▶ **Work instructions**:
Read the data below line by line and copy each one with "radialGradient" in it.

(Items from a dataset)
+--

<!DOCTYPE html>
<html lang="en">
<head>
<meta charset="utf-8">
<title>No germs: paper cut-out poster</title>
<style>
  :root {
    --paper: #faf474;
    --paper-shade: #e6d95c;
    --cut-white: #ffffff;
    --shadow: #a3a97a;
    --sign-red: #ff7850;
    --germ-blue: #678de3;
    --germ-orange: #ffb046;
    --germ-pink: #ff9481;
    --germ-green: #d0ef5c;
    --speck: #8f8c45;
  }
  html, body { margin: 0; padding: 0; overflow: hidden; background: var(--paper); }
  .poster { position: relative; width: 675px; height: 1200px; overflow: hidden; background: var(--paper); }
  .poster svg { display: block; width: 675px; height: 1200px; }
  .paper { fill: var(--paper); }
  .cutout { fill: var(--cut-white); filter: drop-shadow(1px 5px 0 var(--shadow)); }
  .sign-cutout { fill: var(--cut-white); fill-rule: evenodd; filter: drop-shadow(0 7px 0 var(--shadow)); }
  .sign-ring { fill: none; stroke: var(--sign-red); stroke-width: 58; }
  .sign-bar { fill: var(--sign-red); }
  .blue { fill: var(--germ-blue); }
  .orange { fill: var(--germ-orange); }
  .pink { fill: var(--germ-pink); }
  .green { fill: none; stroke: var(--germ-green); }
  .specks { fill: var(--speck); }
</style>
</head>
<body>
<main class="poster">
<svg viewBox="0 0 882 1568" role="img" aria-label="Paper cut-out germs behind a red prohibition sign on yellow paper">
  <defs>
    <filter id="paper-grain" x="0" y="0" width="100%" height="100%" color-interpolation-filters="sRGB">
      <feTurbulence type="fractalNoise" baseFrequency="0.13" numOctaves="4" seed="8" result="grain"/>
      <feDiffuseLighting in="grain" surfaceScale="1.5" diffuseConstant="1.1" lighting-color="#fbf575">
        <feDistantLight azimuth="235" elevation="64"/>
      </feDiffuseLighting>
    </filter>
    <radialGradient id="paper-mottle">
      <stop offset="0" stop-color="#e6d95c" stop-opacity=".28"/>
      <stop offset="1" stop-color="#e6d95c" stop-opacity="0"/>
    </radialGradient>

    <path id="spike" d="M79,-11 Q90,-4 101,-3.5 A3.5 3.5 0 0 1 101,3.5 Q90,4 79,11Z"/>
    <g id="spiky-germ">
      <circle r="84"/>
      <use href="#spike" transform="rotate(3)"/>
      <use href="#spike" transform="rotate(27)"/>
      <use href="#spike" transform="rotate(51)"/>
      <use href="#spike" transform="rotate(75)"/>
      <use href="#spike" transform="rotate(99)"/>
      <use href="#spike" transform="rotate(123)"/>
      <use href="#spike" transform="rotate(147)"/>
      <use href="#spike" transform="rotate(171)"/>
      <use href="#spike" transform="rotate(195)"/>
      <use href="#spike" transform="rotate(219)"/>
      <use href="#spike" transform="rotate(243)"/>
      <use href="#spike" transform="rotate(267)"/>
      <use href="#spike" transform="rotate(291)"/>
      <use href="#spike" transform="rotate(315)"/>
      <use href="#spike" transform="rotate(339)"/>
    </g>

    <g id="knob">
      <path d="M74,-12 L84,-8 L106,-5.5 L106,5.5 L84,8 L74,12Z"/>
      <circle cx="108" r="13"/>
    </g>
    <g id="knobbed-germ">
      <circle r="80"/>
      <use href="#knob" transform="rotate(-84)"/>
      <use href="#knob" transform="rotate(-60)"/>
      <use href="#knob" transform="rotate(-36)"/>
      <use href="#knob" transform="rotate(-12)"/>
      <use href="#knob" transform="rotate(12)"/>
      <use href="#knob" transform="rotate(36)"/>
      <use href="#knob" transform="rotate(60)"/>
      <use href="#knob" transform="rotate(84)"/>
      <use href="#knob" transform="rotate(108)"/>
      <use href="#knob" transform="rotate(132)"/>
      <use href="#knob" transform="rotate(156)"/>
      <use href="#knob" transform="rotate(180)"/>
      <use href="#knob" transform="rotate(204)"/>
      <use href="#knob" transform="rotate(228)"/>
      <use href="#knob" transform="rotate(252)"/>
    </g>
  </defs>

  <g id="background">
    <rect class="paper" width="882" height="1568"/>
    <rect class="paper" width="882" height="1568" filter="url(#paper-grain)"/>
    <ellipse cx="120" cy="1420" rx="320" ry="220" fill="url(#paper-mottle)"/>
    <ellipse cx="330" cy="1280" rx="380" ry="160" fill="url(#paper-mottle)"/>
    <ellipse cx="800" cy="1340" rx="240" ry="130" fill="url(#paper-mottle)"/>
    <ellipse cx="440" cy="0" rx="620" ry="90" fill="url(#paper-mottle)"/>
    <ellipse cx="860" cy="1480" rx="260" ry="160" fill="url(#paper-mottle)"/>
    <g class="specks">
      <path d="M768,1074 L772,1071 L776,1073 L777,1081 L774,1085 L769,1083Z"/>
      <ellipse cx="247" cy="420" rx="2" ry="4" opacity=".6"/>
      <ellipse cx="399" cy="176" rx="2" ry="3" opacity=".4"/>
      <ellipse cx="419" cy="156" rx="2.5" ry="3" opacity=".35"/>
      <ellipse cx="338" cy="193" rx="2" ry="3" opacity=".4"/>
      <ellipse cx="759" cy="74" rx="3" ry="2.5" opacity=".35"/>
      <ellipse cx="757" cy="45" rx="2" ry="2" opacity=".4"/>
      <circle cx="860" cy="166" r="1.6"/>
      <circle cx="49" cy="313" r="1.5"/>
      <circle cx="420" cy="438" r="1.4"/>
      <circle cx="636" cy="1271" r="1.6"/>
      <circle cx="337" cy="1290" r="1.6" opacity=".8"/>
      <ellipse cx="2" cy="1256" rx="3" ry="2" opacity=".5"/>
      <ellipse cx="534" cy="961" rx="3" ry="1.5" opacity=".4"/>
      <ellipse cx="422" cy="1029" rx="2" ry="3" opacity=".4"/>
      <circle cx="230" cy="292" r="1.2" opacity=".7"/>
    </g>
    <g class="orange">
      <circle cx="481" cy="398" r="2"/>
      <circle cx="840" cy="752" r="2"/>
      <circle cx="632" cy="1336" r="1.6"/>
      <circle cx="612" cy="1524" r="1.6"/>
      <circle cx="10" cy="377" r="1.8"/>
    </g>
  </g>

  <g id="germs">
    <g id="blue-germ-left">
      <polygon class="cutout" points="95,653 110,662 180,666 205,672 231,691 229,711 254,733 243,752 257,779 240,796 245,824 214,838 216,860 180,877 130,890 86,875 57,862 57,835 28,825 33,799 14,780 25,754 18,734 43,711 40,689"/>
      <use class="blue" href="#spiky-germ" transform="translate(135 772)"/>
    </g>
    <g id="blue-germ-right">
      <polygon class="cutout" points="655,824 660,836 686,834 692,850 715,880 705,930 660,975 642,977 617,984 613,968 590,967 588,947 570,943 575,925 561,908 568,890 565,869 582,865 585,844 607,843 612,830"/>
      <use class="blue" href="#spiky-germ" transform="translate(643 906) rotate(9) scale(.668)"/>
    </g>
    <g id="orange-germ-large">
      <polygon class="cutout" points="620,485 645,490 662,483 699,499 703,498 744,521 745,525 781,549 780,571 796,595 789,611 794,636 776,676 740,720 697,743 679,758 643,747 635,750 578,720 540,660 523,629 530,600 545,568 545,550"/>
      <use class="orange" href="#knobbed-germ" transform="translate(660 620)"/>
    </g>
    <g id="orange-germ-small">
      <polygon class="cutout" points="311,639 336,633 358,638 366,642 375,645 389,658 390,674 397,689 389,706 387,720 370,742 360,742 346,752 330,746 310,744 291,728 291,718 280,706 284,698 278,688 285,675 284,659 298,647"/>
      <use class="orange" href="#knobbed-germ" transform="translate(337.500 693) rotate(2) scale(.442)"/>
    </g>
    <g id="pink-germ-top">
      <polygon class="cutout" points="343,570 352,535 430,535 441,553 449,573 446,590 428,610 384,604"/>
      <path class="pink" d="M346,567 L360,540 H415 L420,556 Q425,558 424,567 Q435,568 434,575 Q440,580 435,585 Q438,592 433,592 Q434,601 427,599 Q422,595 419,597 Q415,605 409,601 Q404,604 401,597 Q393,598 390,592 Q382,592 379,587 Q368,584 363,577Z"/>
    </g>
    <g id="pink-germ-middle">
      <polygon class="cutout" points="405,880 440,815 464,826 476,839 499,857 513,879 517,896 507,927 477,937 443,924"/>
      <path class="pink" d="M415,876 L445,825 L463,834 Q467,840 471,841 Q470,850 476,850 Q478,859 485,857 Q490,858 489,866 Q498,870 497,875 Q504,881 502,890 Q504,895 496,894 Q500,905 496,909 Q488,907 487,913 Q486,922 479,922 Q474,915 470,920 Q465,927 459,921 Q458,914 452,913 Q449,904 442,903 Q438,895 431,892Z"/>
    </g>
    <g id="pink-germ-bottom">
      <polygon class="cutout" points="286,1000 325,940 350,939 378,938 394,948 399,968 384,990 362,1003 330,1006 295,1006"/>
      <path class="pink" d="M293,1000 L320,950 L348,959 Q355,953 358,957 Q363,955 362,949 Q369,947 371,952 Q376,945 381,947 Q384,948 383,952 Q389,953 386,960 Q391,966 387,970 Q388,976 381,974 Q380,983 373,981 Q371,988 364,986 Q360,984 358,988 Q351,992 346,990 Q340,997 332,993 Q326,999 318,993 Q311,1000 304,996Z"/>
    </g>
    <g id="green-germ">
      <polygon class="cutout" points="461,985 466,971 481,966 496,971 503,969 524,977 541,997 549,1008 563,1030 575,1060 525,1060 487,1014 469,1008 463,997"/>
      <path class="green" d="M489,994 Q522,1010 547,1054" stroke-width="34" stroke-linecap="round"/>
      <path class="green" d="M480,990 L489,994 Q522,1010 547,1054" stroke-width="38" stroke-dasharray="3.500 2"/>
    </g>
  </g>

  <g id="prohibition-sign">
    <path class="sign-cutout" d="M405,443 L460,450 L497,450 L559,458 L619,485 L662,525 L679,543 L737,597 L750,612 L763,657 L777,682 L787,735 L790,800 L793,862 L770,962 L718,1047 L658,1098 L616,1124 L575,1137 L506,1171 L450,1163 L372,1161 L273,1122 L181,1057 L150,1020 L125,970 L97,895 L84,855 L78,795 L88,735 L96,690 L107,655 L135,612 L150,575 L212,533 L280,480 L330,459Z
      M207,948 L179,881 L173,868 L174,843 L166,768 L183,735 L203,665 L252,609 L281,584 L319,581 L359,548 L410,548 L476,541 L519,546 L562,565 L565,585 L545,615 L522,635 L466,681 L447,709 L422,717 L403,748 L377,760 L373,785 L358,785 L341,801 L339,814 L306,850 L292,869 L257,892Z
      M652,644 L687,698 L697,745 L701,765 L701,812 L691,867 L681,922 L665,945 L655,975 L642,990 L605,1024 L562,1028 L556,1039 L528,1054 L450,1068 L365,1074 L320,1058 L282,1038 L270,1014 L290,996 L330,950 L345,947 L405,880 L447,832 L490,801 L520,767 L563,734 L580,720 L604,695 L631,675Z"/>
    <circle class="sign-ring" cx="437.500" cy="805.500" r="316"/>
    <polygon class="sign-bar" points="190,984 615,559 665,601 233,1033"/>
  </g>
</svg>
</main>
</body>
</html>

+--

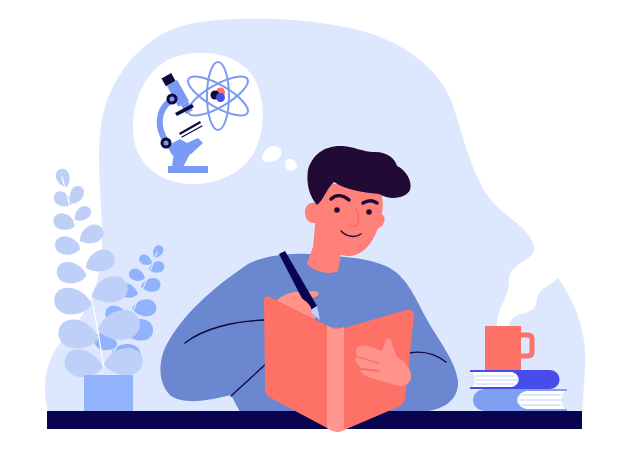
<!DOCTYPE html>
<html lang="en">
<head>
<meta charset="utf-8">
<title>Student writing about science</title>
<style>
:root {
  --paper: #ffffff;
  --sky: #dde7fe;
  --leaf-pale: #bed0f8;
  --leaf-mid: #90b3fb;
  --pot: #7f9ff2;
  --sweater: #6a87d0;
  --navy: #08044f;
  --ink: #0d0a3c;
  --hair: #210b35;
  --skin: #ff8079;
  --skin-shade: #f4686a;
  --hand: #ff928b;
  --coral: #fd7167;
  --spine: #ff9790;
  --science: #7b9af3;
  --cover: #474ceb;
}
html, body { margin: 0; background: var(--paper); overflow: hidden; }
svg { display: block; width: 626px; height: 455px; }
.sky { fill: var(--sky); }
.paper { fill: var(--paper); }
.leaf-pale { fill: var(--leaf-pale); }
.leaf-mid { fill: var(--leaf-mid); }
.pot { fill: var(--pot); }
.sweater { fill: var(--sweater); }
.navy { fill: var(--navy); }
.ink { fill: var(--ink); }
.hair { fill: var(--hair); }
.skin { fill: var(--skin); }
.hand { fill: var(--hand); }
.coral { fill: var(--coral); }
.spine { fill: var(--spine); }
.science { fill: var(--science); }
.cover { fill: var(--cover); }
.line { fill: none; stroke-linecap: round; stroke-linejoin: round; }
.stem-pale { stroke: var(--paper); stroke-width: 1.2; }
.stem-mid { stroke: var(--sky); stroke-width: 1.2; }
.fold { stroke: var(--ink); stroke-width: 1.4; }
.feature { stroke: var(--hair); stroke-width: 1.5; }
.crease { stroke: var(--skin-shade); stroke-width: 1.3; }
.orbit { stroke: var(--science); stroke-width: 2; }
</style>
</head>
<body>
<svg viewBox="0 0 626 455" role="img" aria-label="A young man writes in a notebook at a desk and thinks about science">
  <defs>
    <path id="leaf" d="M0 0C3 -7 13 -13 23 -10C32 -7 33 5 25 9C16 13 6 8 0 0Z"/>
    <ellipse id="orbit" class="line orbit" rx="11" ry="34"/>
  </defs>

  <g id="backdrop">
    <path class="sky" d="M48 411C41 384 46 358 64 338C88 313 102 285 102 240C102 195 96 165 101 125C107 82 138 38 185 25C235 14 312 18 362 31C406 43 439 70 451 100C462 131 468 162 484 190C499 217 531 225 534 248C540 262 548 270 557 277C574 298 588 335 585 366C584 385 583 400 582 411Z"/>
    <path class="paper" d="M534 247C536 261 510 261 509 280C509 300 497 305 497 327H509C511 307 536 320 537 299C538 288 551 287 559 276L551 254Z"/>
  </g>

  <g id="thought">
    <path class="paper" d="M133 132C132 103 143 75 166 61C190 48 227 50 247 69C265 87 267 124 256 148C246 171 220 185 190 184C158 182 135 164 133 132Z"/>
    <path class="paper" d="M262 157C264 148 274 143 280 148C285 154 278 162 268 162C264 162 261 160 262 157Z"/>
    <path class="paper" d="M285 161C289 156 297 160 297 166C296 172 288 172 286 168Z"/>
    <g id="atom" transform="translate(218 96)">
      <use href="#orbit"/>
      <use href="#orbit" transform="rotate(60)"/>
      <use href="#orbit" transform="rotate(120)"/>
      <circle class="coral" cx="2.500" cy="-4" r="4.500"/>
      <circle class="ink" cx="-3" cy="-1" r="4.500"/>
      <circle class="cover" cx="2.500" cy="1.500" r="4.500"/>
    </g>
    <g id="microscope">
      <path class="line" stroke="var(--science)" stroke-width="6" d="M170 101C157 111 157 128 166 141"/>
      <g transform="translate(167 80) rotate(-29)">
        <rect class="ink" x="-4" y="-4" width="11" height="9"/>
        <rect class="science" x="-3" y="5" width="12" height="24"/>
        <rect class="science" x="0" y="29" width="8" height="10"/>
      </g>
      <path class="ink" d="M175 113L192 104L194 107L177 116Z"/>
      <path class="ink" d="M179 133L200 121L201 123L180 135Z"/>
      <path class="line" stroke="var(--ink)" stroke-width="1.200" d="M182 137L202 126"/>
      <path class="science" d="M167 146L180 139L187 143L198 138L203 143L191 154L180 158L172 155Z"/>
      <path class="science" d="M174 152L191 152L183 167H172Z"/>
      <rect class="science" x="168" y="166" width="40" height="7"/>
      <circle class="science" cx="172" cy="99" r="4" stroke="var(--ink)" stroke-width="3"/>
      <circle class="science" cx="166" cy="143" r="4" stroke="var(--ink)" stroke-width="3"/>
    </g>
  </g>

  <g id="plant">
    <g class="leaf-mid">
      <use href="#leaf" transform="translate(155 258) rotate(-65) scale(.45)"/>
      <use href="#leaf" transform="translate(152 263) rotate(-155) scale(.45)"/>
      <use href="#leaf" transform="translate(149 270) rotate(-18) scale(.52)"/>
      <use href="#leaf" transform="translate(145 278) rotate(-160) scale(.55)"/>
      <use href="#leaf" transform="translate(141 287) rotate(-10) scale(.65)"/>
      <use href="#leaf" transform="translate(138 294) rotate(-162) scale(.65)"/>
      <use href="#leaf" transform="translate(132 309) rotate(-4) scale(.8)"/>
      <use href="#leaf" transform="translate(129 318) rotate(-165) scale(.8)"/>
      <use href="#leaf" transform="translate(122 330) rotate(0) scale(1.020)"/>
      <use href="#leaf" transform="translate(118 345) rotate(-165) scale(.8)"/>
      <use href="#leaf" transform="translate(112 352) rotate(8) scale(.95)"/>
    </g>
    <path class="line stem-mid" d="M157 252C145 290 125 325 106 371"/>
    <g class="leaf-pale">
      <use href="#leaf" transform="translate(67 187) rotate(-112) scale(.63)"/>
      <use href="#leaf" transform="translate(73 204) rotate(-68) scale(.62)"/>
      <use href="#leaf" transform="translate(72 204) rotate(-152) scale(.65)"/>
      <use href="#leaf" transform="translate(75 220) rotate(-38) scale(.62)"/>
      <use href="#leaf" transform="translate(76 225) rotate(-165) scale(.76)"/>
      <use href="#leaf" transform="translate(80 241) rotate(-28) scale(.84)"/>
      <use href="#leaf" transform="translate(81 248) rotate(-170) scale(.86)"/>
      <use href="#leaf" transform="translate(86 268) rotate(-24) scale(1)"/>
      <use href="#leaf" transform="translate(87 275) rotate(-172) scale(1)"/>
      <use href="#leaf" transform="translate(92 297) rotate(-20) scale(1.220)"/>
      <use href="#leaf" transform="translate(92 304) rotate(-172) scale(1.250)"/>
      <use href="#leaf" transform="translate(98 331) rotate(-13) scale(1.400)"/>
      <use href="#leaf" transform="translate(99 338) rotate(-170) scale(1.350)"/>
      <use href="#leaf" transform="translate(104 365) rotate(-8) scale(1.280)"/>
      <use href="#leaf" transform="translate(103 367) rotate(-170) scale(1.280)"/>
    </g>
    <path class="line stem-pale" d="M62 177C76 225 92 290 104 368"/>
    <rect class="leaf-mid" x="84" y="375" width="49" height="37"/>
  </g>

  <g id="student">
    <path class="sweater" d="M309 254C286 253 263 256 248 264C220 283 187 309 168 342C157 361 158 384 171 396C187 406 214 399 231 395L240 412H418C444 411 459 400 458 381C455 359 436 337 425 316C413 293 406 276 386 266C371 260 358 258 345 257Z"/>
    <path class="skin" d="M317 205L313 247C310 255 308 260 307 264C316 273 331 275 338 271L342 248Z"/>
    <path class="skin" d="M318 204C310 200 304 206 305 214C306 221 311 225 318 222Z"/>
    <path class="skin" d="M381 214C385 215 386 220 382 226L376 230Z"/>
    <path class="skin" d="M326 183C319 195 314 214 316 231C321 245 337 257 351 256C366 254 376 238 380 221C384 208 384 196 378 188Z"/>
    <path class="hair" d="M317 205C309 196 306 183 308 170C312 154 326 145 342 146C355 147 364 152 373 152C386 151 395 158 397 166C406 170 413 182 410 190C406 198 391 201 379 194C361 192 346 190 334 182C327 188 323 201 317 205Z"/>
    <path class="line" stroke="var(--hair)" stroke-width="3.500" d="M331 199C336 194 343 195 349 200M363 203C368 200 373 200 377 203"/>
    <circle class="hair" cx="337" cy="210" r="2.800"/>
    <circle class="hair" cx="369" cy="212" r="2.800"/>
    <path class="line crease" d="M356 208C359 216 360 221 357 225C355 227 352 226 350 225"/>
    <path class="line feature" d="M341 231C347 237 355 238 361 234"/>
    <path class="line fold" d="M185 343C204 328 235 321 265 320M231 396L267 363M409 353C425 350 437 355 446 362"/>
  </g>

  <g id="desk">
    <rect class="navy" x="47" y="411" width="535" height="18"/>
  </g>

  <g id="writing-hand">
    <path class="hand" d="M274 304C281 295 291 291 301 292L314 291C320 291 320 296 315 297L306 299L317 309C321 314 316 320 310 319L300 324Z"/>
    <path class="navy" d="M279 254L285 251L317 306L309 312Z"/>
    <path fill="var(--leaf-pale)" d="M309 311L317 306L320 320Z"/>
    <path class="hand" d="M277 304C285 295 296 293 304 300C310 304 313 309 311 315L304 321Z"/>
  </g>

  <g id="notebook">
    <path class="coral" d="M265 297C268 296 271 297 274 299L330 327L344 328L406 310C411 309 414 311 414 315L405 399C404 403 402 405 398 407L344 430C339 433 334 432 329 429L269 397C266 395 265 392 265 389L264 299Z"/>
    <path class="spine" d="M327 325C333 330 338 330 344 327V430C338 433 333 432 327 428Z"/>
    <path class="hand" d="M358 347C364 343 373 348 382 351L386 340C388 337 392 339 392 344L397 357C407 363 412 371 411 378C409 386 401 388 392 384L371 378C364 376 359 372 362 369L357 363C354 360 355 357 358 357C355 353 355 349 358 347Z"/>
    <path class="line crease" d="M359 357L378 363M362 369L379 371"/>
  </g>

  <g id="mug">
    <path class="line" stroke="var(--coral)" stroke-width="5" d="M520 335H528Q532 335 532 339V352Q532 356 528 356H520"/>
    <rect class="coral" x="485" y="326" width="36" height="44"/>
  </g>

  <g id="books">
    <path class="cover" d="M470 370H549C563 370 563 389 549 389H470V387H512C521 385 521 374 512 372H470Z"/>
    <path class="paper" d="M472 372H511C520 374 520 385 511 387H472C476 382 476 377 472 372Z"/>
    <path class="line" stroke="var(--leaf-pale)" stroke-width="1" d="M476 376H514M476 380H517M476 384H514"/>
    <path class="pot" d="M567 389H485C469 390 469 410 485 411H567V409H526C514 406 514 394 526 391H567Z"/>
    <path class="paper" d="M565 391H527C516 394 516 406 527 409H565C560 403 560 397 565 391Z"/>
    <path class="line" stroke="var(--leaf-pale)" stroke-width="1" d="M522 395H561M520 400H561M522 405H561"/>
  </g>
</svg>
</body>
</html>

+--

▶ **Result of this exercise**:
    <radialGradient id="paper-mottle">
    </radialGradient>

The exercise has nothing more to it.